[Stored records]

---+---

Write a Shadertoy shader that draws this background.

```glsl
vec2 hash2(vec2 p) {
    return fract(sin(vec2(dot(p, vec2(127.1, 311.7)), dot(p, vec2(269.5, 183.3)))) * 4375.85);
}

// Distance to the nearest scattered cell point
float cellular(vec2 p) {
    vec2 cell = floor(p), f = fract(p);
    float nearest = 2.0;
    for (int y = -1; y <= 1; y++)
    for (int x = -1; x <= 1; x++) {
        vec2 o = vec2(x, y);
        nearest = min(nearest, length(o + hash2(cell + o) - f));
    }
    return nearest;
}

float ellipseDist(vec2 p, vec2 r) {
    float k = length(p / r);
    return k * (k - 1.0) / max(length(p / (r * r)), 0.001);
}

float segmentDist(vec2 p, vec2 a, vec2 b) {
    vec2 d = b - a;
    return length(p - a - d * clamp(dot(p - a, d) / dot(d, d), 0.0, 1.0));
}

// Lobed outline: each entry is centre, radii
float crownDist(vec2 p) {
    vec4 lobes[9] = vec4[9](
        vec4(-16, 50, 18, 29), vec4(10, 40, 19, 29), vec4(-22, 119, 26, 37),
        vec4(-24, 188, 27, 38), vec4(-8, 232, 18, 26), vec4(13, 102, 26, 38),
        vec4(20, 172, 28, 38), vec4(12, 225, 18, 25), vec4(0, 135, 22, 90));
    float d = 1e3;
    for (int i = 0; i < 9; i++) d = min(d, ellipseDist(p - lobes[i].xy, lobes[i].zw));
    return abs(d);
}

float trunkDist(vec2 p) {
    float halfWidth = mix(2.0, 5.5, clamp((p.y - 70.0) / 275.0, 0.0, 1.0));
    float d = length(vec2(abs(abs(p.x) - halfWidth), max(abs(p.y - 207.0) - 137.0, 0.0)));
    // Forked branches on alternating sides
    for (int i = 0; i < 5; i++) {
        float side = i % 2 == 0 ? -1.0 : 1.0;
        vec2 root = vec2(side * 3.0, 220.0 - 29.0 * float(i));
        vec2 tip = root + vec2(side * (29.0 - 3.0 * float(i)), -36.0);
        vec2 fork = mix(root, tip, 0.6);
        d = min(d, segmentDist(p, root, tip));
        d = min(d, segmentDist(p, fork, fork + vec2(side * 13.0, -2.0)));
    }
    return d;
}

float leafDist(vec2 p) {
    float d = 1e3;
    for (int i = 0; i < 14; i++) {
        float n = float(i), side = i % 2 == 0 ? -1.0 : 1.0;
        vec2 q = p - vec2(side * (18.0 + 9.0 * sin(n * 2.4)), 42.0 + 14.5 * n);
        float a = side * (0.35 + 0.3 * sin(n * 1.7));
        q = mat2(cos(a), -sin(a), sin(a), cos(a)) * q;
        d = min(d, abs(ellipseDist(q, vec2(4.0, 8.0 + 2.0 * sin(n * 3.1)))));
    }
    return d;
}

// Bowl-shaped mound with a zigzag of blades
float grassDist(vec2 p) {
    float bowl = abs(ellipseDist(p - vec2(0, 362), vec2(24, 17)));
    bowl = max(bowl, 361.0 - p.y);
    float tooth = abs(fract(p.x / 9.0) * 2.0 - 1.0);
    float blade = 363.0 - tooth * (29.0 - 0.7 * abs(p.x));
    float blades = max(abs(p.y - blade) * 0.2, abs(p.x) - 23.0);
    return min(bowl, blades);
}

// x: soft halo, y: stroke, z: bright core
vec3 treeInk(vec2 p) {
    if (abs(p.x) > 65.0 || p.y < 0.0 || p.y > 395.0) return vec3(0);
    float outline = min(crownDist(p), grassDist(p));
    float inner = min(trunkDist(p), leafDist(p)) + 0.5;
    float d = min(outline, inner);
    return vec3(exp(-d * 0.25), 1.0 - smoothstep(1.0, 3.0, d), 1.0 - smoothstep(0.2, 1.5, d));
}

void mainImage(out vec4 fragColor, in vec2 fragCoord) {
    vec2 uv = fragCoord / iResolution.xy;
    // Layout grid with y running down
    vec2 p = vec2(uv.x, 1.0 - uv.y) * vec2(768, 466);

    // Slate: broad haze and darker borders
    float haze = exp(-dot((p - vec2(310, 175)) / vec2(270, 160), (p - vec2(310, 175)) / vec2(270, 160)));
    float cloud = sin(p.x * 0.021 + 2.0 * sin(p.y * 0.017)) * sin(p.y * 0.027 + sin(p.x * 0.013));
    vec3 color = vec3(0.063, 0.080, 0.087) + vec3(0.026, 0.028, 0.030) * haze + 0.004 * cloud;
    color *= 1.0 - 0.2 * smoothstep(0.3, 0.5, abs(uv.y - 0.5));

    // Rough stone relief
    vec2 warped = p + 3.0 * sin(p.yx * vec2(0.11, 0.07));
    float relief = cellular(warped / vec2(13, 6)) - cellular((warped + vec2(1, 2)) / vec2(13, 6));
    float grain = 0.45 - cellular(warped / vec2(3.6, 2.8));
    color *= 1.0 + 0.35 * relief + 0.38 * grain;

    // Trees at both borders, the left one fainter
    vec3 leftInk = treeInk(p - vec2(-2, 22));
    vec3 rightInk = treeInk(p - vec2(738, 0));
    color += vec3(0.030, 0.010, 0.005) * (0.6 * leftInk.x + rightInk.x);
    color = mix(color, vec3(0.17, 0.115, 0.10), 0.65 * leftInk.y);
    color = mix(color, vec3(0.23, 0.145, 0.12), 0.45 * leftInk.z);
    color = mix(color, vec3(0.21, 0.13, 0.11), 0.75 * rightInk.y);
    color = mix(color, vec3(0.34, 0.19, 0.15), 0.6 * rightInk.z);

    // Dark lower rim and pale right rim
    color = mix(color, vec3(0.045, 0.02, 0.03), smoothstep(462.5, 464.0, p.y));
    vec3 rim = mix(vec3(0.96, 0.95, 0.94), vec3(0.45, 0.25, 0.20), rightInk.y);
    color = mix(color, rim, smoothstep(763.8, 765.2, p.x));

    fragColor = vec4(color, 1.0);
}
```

---+---

WHAT YOU NEED TO DO → Among the lines of the data, identify those with the word "blades". Copy each of them.

ANSWER BOX →
// Bowl-shaped mound with a zigzag of blades
    float blades = max(abs(p.y - blade) * 0.2, abs(p.x) - 23.0);
    return min(bowl, blades);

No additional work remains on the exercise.